They’re on opposite sides of the draw, and each is a semi-final win away from a classic showdown in Melbourne, where Roger Federer is bidding for an 18th major title, and Rafael Nadal is targeting his 15th.
Nadal saved six set points in the second set against one of the best servers in the business yesterday, beating third-ranked Milos Raonic 6-4, 7-6 (7), 6-4.
With that, he earned a spot in the semi-finals at a Grand Slam for the first time since winning the French Open in 2014. He’ll next play 25-year-old Grigor Dimitrov, the only player in the final quartet who has yet to turn 30.
Federer and No 4 Stan Wawrinka will contest an all-Swiss semi-final the night before Nadal returns to Rod Laver Arena to play Dimitrov. Having three 30-somethings in the semi-finals equals the Open era-mark set in 1968 at Roland Garros. There are also three 30-something women in their semi-finals.
Nadal didn’t want to overcomplicate matters and talk about generational things. He didn’t want to think too far ahead to a final, or to Baby Fed – as Dimitrov has been dubbed for his similar backhand and style – while he savoured his quarter-final win.
“Let me enjoy today, the victory, being in semi-final,” the 30-year-old Spaniard said. “For me, is great news again. It is a good start of the season. Now I have a very tough match against Dimitrov.”
Dimitrov has lost seven of his eight matches against Nadal, but the 2014 Wimbledon finalist is growing in confidence after winning the Brisbane International title at the start of the month after a period in the tennis doldrums.
“In order to win a slam, there’s no shortcut,” the Bulgarian said. “If you think about it, I mean, when have you seen an easy semi-final or something like that? You got to work for it. I have to fight.”
Federer and Nadal, who dominated the sport for so long until the emergence of Novak Djokovic and Andy Murray, know that more than most. Both are returning from extended injury layoffs and showing signs that the time off has worked.
Federer, now 35, was out for six months resting his left knee since a semi-final exit at Wimbledon. He hasn’t won a major title since Wimbledon in 2012 but has reached three finals since then.
Nadal is coming back from a couple months off with an injured left wrist, and he has been building momentum.
His wins over Alexander Zverev and Gael Monfils in the third and fourth rounds gave him confidence, and his quarter-final victory over Raonic, who beat him two weeks ago in Brisbane, highlighted his rapid improvement.
Four-time Australian Open champion Federer has come through some matches on the other side of the draw, too, beating Grand Slam finalists Tomas Berdych and Kei Nishikori in the third and fourth rounds and overwhelming Mischa Zverev in the quarter-finals only two nights after the German had ousted top-ranked Murray from the tournament.
If not for Nadal, Federer may have won many more majors.
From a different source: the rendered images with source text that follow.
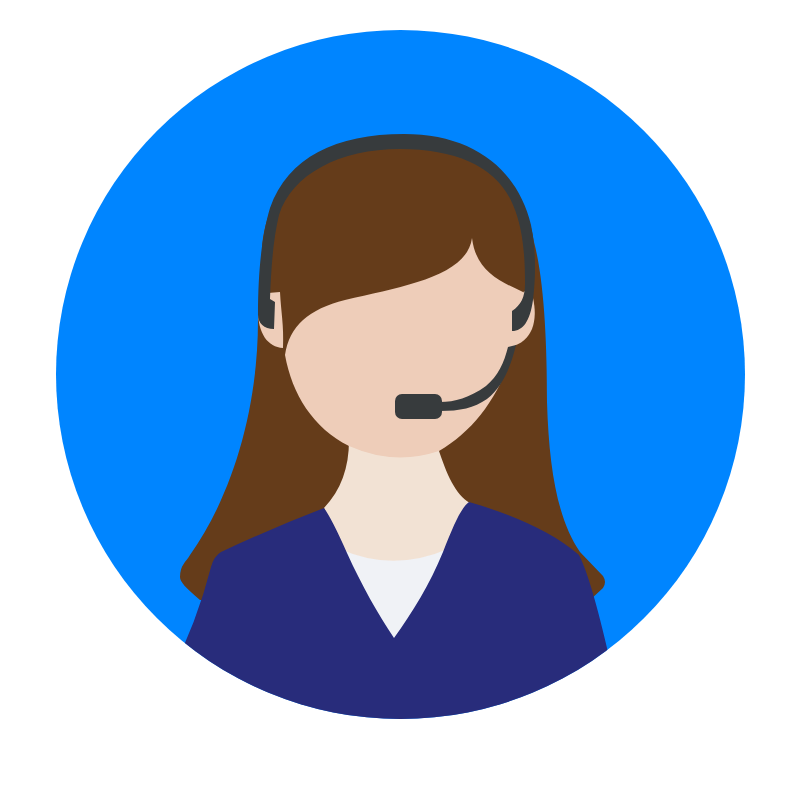
<!DOCTYPE html>
<html lang="en">
<head>
<meta charset="utf-8">
<title>Support agent avatar</title>
<style>
:root {
  --page: #ffffff;
  --badge: #0085ff;
  --hair: #653c1a;
  --face: #eecdb9;
  --neck: #f2e2d4;
  --shirt: #f0f2f6;
  --jacket: #282c7b;
  --headset: #373b3d;
}
html, body { margin: 0; background: var(--page); overflow: hidden; }
.avatar { display: block; width: 800px; height: 800px; }
.badge { fill: var(--badge); }
.hair { fill: var(--hair); }
.face { fill: var(--face); }
.neck { fill: var(--neck); }
.shirt { fill: var(--shirt); }
.jacket { fill: var(--jacket); }
.headset { fill: var(--headset); }
</style>
</head>
<body>
<svg class="avatar" viewBox="0 0 800 800" role="img" aria-label="Support agent with long brown hair wearing a headset">
  <defs>
    <clipPath id="badge-clip"><circle cx="400.5" cy="374.5" r="344.5"/></clipPath>
  </defs>
  <circle class="badge" cx="400.5" cy="374.5" r="344.5"/>
  <g clip-path="url(#badge-clip)">
    <path class="hair" d="M262 250C266 180 320 142 400 142C480 142 526 185 534 242C544 280 547 340 547 402C549 470 558 520 580 552L603 576Q607 582 603 588L590 600H200C186 588 180 582 180 577C180 565 186 562 190 555C232 496 258 410 258 320Z"/>
    <path class="neck" d="M349 440C349 468 341 490 324 508L345 556Q394 574 446 554L470 503C455 494 447 475 438 448Z"/>
    <path class="shirt" d="M340 549Q394 573 450 548L394 645Z"/>
    <path class="jacket" d="M324 508Q332 519 347 553C362 586 378 614 394 638C412 613 430 584 443 552C454 524 461 508 469 502C510 514 550 530 579 555Q592 580 612 670V730H170V675Q197 622 211 567Q214 556 221 552Q272 528 324 508Z"/>
    <g class="face">
      <path d="M268 293L280 292C281 312 284 325 283 348C268 347 258 334 258 310Z"/>
      <path d="M524 291L533 298C538 320 533 342 510 347Z"/>
      <path d="M285 355C289 326 309 309 345 300C405 286 467 276 472 238C476 271 499 281 525 293C517 370 486 424 439 451Q394 466 349 446C313 428 292 394 285 355Z"/>
    </g>
    <g class="headset">
      <path d="M258 315C258 270 262 235 270 208C288 157 336 134 404 134C474 134 518 170 531 225C536 250 536 275 533 300C530 321 523 331 512 331V311C521 305 525 297 525 284C525 250 522 226 513 205C498 168 458 149 400 149C340 149 292 174 279 215C273 240 271 270 270 299L275 302L274 329C264 329 258 323 258 315Z"/>
      <path d="M508 347L516 345C510 370 501 388 487 399C474 408 460 411 440 411V402C455 402 469 398 486 386C498 376 504 363 508 347Z"/>
      <rect x="395" y="394" width="47" height="25" rx="7"/>
    </g>
  </g>
</svg>
</body>
</html>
The muscular left-hander has beaten Federer in six of their eight Grand Slam final meetings and has a 23-11 record overall, including big victories in Australia in the 2009 final and in the semifinals in 2012 and 2014. But he recognises the Swiss star as the undisputed most successful player in the modern game.
“What happens on the other side of the draw, I think is great for tennis that Roger is there again after an injury, after a lot of people talk about always the same things, that probably he will never be back,” Nadal said.
“The real thing is that he’s back and he’s probably ready to win again, fighting again to win a major. And that’s good for the fans because Roger is a legend of our sport. I am happy to be there, too. I am focused on my semi-final.”